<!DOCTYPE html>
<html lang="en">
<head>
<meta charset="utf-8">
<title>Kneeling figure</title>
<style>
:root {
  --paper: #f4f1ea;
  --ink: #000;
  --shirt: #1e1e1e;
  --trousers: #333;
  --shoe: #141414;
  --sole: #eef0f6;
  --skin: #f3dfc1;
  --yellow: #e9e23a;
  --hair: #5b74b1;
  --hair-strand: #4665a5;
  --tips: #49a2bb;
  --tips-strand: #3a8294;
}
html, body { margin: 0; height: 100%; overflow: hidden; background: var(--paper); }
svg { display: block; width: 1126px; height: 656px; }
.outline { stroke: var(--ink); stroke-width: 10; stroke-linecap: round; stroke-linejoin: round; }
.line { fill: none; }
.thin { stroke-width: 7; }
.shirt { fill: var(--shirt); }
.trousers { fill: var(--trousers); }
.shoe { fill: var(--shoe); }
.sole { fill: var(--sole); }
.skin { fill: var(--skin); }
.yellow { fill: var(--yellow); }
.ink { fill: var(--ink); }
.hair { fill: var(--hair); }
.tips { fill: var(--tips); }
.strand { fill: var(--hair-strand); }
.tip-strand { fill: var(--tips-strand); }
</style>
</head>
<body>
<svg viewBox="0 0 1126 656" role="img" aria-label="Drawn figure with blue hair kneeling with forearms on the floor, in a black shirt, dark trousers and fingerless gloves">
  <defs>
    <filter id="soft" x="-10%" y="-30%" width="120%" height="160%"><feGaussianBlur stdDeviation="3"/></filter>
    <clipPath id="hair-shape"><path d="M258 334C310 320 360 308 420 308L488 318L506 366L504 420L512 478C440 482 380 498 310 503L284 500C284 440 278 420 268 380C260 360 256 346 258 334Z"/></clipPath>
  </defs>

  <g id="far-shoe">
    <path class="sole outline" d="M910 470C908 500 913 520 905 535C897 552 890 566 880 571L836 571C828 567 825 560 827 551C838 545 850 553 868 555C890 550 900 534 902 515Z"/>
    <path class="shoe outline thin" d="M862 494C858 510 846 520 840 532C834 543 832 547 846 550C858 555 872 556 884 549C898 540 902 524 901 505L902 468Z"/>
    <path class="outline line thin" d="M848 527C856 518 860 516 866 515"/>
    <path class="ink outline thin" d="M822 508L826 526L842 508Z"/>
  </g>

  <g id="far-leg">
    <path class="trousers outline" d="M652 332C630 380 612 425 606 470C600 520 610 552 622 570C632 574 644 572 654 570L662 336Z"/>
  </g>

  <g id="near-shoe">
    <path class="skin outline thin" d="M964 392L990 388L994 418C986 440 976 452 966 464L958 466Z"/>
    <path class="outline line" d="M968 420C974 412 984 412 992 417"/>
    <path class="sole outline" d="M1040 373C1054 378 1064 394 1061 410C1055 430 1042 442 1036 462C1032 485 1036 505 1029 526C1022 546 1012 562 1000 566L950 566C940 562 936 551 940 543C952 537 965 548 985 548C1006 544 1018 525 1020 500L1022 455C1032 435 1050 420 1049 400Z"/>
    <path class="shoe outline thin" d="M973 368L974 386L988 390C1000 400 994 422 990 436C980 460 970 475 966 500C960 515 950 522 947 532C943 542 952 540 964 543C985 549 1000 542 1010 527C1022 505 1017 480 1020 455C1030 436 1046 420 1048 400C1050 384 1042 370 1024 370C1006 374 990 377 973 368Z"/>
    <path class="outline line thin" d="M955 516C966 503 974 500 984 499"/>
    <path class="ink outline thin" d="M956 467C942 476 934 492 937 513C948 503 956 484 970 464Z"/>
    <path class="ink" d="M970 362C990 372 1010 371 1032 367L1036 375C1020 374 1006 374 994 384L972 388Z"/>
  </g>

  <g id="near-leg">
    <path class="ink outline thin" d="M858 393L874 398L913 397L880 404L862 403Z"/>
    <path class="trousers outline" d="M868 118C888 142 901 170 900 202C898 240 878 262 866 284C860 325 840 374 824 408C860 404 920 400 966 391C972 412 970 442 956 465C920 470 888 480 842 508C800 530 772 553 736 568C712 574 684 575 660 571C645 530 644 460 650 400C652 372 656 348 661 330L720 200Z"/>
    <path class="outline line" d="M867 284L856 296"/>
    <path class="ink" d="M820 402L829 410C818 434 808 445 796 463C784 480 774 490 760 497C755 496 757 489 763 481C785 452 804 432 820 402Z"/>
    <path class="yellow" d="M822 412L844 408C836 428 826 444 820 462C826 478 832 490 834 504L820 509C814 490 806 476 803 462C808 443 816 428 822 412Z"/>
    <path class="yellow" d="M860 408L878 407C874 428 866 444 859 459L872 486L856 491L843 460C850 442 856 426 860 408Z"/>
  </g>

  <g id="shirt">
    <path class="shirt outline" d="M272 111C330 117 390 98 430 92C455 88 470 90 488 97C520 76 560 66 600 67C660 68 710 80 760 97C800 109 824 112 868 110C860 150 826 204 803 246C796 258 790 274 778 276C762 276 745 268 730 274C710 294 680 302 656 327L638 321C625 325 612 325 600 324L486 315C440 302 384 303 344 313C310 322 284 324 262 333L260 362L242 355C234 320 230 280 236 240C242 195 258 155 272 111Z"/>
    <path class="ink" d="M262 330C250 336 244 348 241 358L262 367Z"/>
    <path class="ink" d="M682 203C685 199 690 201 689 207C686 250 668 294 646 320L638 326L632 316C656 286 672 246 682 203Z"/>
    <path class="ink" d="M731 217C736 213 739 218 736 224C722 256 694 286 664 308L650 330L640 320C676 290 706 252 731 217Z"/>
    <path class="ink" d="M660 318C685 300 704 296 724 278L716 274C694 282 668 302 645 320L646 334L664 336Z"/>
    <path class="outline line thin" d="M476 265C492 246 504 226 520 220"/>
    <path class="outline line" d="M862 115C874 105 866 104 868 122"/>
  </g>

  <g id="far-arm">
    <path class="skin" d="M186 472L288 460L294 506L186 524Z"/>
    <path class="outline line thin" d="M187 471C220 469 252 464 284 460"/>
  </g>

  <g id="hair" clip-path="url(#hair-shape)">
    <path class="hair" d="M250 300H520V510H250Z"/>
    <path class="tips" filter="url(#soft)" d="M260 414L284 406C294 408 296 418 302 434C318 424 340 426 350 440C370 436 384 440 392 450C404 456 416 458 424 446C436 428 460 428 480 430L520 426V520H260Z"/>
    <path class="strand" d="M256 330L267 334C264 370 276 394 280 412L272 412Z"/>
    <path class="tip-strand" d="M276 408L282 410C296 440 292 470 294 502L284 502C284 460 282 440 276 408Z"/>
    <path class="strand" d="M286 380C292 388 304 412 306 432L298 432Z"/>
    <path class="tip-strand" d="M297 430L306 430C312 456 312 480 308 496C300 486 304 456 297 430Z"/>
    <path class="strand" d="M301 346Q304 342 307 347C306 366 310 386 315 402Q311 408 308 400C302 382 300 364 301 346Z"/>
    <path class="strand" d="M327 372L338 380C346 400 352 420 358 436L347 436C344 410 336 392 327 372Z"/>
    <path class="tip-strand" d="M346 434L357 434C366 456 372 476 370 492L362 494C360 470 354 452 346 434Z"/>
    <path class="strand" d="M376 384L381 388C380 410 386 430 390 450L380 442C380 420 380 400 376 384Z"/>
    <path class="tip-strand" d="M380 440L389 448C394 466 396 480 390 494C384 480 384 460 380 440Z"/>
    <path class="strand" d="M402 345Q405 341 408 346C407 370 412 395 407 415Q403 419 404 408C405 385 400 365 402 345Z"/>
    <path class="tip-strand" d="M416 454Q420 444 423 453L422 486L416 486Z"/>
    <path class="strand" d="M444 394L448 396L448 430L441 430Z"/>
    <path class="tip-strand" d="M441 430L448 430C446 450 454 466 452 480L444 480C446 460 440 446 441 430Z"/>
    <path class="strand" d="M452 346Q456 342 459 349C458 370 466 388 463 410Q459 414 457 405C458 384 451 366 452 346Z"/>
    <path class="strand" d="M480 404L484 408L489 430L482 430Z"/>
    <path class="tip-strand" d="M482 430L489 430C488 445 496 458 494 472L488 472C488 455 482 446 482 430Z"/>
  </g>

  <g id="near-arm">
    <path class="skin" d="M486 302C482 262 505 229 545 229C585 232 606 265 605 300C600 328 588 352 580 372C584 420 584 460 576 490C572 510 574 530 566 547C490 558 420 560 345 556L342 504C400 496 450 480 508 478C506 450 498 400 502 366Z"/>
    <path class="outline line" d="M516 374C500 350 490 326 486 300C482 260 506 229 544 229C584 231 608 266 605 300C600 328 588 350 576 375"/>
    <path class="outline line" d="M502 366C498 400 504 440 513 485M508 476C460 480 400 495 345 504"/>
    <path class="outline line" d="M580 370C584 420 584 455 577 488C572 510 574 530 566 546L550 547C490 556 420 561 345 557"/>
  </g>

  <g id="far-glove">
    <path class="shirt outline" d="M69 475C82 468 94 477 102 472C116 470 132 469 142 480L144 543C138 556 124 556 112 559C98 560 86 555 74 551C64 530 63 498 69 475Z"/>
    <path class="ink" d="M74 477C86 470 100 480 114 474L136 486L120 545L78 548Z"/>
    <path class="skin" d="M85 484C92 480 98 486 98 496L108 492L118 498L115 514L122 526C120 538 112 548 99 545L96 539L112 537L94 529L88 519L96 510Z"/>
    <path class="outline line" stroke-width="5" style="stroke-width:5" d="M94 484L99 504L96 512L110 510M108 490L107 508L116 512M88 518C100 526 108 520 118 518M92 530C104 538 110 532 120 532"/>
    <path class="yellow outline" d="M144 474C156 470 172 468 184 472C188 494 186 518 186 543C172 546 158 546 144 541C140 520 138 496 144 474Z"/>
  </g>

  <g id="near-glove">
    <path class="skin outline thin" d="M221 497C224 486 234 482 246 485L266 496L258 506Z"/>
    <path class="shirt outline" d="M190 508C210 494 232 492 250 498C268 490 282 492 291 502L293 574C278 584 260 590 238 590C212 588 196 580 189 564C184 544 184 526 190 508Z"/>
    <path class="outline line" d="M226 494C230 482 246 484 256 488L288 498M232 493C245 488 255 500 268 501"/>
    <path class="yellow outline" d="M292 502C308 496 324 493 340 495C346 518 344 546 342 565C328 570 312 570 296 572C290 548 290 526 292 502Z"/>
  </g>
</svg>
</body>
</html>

* * *

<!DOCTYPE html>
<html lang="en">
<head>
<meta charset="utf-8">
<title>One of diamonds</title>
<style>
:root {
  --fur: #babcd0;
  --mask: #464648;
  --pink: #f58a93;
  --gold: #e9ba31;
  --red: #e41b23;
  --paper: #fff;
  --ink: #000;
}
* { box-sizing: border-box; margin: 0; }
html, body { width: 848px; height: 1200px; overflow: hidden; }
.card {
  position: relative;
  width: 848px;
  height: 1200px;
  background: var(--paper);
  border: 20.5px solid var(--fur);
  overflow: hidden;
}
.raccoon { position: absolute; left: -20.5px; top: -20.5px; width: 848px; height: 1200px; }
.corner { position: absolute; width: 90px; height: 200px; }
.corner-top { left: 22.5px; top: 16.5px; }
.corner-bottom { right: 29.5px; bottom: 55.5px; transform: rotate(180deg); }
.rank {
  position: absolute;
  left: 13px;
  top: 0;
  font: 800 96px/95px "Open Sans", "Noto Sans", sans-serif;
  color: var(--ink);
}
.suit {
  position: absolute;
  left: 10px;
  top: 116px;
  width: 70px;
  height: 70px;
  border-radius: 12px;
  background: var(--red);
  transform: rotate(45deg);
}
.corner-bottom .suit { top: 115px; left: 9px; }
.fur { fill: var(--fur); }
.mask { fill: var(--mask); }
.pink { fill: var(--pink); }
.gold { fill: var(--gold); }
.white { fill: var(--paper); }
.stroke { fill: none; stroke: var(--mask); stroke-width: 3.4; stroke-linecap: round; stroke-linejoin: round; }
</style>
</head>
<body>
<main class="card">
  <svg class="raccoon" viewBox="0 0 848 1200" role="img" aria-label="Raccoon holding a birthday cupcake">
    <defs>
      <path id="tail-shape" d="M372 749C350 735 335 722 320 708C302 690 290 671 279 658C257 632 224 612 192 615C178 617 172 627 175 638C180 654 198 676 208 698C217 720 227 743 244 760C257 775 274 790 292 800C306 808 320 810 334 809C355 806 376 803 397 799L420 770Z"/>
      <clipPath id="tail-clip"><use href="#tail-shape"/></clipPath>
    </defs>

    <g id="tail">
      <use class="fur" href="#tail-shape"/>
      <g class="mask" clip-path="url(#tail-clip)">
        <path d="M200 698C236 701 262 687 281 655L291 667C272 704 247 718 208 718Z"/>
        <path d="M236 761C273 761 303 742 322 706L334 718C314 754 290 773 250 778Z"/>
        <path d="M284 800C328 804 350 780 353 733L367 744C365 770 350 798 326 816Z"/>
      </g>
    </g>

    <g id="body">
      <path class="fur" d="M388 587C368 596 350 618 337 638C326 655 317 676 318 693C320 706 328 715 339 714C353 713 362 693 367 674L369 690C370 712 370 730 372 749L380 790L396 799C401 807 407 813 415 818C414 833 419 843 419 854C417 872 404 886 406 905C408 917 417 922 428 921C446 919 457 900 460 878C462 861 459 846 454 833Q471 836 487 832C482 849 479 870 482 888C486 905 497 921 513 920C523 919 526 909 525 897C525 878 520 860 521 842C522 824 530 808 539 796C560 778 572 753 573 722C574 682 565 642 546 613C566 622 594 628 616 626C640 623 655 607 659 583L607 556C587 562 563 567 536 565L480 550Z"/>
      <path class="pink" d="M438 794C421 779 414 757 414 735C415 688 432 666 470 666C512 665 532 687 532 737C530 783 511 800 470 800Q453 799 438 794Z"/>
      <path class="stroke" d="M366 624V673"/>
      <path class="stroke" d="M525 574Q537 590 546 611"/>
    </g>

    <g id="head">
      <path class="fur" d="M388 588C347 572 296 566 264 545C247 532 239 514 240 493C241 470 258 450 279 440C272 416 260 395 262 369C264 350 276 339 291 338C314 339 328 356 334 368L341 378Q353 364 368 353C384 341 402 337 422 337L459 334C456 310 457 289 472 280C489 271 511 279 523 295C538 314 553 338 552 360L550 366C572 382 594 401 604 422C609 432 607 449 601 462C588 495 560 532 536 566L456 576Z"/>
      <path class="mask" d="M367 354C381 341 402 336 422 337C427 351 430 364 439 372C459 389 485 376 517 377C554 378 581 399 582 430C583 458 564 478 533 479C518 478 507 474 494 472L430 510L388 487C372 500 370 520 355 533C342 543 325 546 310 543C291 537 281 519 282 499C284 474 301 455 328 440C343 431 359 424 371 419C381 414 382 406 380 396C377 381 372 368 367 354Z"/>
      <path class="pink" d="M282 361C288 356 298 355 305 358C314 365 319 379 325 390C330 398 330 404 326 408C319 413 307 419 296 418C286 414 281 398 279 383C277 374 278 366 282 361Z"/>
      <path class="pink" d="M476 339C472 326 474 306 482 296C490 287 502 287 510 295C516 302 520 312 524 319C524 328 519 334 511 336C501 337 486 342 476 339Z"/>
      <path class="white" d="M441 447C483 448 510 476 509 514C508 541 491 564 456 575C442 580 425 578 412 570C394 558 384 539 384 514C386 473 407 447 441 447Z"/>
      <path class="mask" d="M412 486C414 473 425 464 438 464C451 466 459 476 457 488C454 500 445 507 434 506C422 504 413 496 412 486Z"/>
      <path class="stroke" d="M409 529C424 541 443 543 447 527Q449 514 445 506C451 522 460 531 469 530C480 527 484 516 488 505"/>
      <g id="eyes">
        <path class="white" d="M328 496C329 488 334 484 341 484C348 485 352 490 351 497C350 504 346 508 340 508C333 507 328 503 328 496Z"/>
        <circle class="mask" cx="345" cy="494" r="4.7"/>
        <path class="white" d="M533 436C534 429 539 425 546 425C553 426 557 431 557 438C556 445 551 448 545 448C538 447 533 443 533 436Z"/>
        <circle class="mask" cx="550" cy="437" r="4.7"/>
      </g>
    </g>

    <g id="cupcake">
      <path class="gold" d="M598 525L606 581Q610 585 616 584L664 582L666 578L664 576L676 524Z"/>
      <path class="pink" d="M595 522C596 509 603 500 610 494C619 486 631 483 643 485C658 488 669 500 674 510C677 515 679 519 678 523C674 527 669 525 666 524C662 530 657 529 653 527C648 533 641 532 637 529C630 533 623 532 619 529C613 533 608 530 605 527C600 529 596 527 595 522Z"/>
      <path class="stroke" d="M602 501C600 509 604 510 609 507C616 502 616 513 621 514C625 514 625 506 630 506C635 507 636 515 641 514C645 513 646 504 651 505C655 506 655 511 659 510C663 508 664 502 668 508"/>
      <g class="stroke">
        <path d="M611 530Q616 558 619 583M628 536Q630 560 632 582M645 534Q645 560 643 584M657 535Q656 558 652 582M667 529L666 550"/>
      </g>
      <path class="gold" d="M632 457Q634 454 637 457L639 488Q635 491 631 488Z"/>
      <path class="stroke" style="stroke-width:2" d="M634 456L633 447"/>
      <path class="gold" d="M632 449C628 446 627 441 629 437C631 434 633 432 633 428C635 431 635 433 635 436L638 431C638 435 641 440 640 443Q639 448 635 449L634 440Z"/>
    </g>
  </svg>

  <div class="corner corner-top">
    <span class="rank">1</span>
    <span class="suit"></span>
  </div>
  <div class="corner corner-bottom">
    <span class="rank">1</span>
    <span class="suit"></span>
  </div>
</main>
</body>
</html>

> _Task objective_:
Copy every line of the material above in which the string "tail" can be found.

> _Solution for this task_:
      <path id="tail-shape" d="M372 749C350 735 335 722 320 708C302 690 290 671 279 658C257 632 224 612 192 615C178 617 172 627 175 638C180 654 198 676 208 698C217 720 227 743 244 760C257 775 274 790 292 800C306 808 320 810 334 809C355 806 376 803 397 799L420 770Z"/>
      <clipPath id="tail-clip"><use href="#tail-shape"/></clipPath>
    <g id="tail">
      <use class="fur" href="#tail-shape"/>
      <g class="mask" clip-path="url(#tail-clip)">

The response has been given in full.